The types of submissions become another question. Academy member Michael Moore raised the point in a Twitter exchange with me that some television documentary makers try to qualify for Oscar consideration through a process called “four-walling,” which refers to renting a theater to show a film. Larger-budget television productions potentially have the money for this practice, though some get theatrical screenings alongside television scheduling anyway, such as Martin Scorsese’s George Harrison: Living in the Material World. The Academy, though, wants to keep television productions out of consideration, ensuring the place of national, theatrical documentaries.

Critics raised concerns about how these rules affected documentaries working on smaller budgets. In a blog post, IDA Executive Director Michael Lumpkin writes, “Some [of the rules] seem to favor the well-funded films as well as the better-known filmmakers, but as with any new system the real test will be implementing these rules in 2012.” When I asked how these changes benefited documentary makers working on smaller budgets, Moore replied, “Letting everyone watch on screeners will mean more participation, more chance for smaller films.” That way, films such as The Interrupters would have had more fair consideration, as many felt the well-received Kartemquin title got snubbed for not even landing on the shortlist this year. Of course, doubts will remain until the rules become practice.

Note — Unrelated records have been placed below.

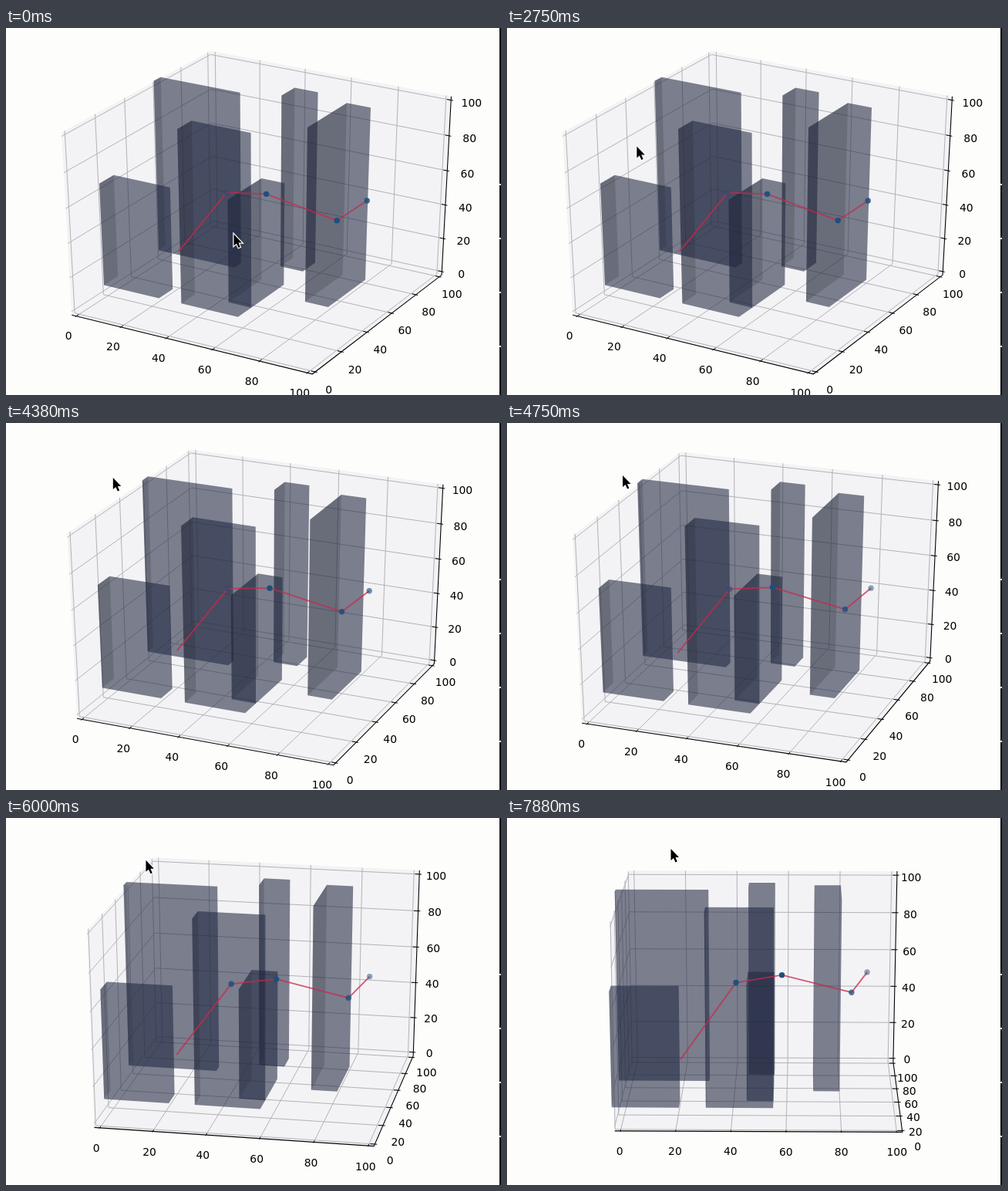
These frames come from a looping animation (642 by 476 pixels, 8 s). An HTML page with a canvas:

```html
<!DOCTYPE html>
<html lang="en">
<head>
<meta charset="utf-8">
<title>Rotating 3D bars</title>
<style>
  html, body { margin: 0; width: 100%; height: 100%; overflow: hidden; background: #fdfdfb; }
  canvas { display: block; }
</style>
</head>
<body>
<canvas id="stage" width="642" height="476"></canvas>
<script>
const ctx = document.getElementById('stage').getContext('2d');
const LOOP = 8000, STEP = 125;
const LO = -100 / 48, HI = 100 - LO, PAD = 5.7;

// x, y, width, depth, height
const BARS = [
  [-5, 65, 35, 5, 100],
  [45, 75, 10, 10, 100],
  [70, 50, 10, 30, 100],
  [45, 35, 10, 25, 60],
  [30, 25, 25, 10, 100],
  [-5, 25, 25, 10, 60]
];
const PATH = [[20, 40, 20], [41, 41, 60], [58, 41, 64], [84, 48, 53], [90, 60, 60]];

// time, x, y: hover, travel to the press point, then drag
const PRESS = { x: 109, y: 74.5 };
const LAG = 200;
const POINTER = [
  [0, 295.5, 267.5], [1630, 270.5, 289.5], [3400, PRESS.x, PRESS.y], [3600, PRESS.x + 1, PRESS.y],
  [4380, 139, 71], [5250, 165, 64], [6550, 193.5, 48], [6750, 207.5, 42], [7430, 212.5, 40]
];
const ARROW = new Path2D('M0 0v15l3.5-3 2.5 5.5 2.3-1L6 11h4.5z');

function pointerAt(t) {
  const i = POINTER.findIndex(k => k[0] > t);
  if (i < 0) return POINTER[POINTER.length - 1].slice(1);
  const [a, b] = [POINTER[i - 1], POINTER[i]];
  const f = (t - a[0]) / (b[0] - a[0]);
  return [1, 2].map(j => a[j] + (b[j] - a[j]) * f);
}

// Dragging across the whole 640x480 figure turns the view by 180 degrees.
function viewAt(t) {
  const [x, y] = t > 3400 + LAG ? pointerAt(t - LAG) : [PRESS.x, PRESS.y];
  return camera(-60 - (x - PRESS.x) * 180 / 640, 30 + (y - PRESS.y) * 180 / 480);
}

// Perspective camera looking at the centre of the 0..100 cube; returns x, y, depth.
function camera(azim, elev) {
  const rad = Math.PI / 180;
  const ca = Math.cos(azim * rad), sa = Math.sin(azim * rad);
  const ce = Math.cos(elev * rad), se = Math.sin(elev * rad);
  return p => {
    const [x, y, z] = p.map(v => v / 100 - 0.5);
    const depth = 10 - (ce * ca * x + ce * sa * y + se * z);
    const right = ca * y - sa * x;
    const up = ce * z - se * (ca * x + sa * y);
    return [329 + 3459 * right / depth, 231.8 - 2594 * up / depth, depth];
  };
}

function trace(points) {
  ctx.beginPath();
  points.forEach(p => ctx.lineTo(p[0], p[1]));
}
function polygon(points, color) {
  trace(points);
  ctx.fillStyle = color;
  ctx.fill();
}
function polyline(points, color, width) {
  trace(points);
  ctx.strokeStyle = color;
  ctx.lineWidth = width;
  ctx.stroke();
}

function hull(points) {
  const cross = (o, a, b) => (a[0] - o[0]) * (b[1] - o[1]) - (a[1] - o[1]) * (b[0] - o[0]);
  const half = list => {
    const out = [];
    for (const p of list) {
      while (out.length > 1 && cross(out[out.length - 2], out[out.length - 1], p) <= 0) out.pop();
      out.push(p);
    }
    return out.slice(0, -1);
  };
  const sorted = [...points].sort((a, b) => a[0] - b[0] || a[1] - b[1]);
  return half(sorted).concat(half(sorted.reverse()));
}

function drawBox(project) {
  const line = (pts, color, width = 1) => polyline(pts.map(project), color, width);
  const pane = pts => polygon(pts.map(project), '#f3f3f5');
  const label = (text, p) => {
    const [x, y] = project(p);
    ctx.fillStyle = '#000';
    ctx.fillText(text, x, y + 11);
  };
  pane([[LO, HI, LO], [LO, HI, HI], [LO, LO, HI], [LO, LO, LO]]);
  pane([[LO, HI, LO], [HI, HI, LO], [HI, HI, HI], [LO, HI, HI]]);
  pane([[LO, HI, LO], [HI, HI, LO], [HI, LO, LO], [LO, LO, LO]]);

  for (let t = 0; t <= 100; t += 20) {
    line([[t, HI, HI], [t, HI, LO], [t, LO, LO]], '#b2b2b8');
    line([[LO, t, HI], [LO, t, LO], [HI, t, LO]], '#b2b2b8');
    line([[LO, LO, t], [LO, HI, t], [HI, HI, t]], '#b2b2b8');

    line([[t, LO - 0.83, LO], [t, LO + 1.67, LO]], '#000');
    line([[HI + 0.83, t, LO], [HI - 1.67, t, LO]], '#000');
    line([[HI + 0.83, HI, t], [HI - 1.67, HI, t]], '#000');
    label(t, [t, LO - PAD, LO - PAD]);
    label(t, [HI + PAD, t, LO - PAD]);
    label(t, [HI + PAD, HI + PAD, t]);
  }
  line([[LO, LO, LO], [HI, LO, LO], [HI, HI, LO], [HI, HI, HI]], '#000', 1.1);
}

function drawBars(project) {
  for (const [x, y, w, d, h] of BARS) {
    const side = sx => [[sx, y, 0], [sx, y + d, 0], [sx, y + d, h], [sx, y, h]].map(project);
    const left = side(x);
    polygon(hull([...left, ...side(x + w)]), 'rgba(32,40,64,.57)');
    polygon(left, 'rgba(20,20,30,.16)');
  }
}

function drawPath(project) {
  const points = PATH.map(project);
  polyline(points, 'rgba(200,40,75,.75)', 1.9);
  const dots = points.slice(1), depths = dots.map(p => p[2]);
  const near = Math.min(...depths), far = Math.max(...depths);
  for (const [x, y, depth] of dots) {
    ctx.globalAlpha = 1 - 0.5 * (depth - near) / (far - near);
    ctx.beginPath();
    ctx.arc(x, y, 3.7, 0, 7);
    ctx.fillStyle = '#1d4f7c';
    ctx.fill();
  }
  ctx.globalAlpha = 1;
}

function drawPointer([x, y]) {
  ctx.save();
  ctx.translate(x, y);
  ctx.strokeStyle = '#fff';
  ctx.lineWidth = 2.4;
  ctx.stroke(ARROW);
  ctx.fillStyle = '#000';
  ctx.fill(ARROW);
  ctx.restore();
}

function drawEdge() {
  ctx.fillStyle = '#000';
  ctx.fillRect(640, 0, 2, 476);
  ctx.fillStyle = '#fff';
  for (let y = 202; y < 476; y += 70) ctx.fillRect(640, y, 2, 2);
}

function render(now) {
  const t = Math.floor(now % LOOP / STEP) * STEP;
  const project = viewAt(t);
  ctx.fillStyle = '#fdfdfb';
  ctx.fillRect(0, 0, 642, 476);
  ctx.font = '13.9px "DejaVu Sans", sans-serif';
  ctx.textAlign = 'center';
  drawBox(project);
  drawBars(project);
  drawPath(project);
  drawEdge();
  drawPointer(pointerAt(t));
}

const begin = performance.now();
(function loop() {
  render(performance.now() - begin);
  requestAnimationFrame(loop);
})();
</script>
</body>
</html>
```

Moore strongly advocates for the changes, but other documentary makers such as Joe Berlinger (the Paradise Lost series, Brother’s Keeper) and Robert Greene (Kati With An I, Fake It So Real) offer more mixed reactions. Still others have weighed in with support and dismissal.

One key point to remember is that the documentary form has always had a weird relationship with the Academy. While the awards started in 1927, the Academy didn’t begin recognizing documentary with an award until 1942 with Churchill’s Island. That date might not be a coincidence, as World War II saw some Hollywood directors such as John Huston (The Maltese Falcon) and Frank Capra (It Happened One Night, Mr. Smith Goes to Washington) making documentaries about and for the war. Huston made Report from the Aleutians, The Battle of San Pietro, and Let There Be Light, while Capra was in charge of the the seven-part Why We Fight series. In general, though, the Academy strongly represents Hollywood, the old studios, and their “dream factory” image, while some powerful documentaries can shatter those dreams with the horrific, stark, and bleak realities they represent.

Another point to remember is that while the Academy emphasizes theatrical documentaries, documentaries appear in multiple other forms including not only moving images with television and video, but also still images, sound, and writing. Among makers working with moving images, though, not all possess the same goals outside wanting to get their works seen by audiences. Some seek specific audiences because they want to help, while others seek specific exhibition venues because they feel that’s where their audiences are. Some find the festival circuit, then going to video-on-demand and digital streaming, enough for their needs. In other words, not all seek Academy-level exposure.

Further, many of the award recognitions are medium-specific — the Oscar for film, for example, and the Emmy for television, for another example. With the increasing digital convergence, this medium-specificity is fast becoming (if not is already) a dated idea. Yet the Academy rules for documentary exhibition begin with requiring its showing on 16mm, 35mm, or 70mm film, and other, more complicated technical specifications refining these requirements further. With many makers opting for digital, this requirement means that for consideration and exhibition they must covert to the film medium, which is an expensive undertaking. At some point, this digital convergence will overtake medium-based production and exhibition, thus rendering this technical qualification obsolete.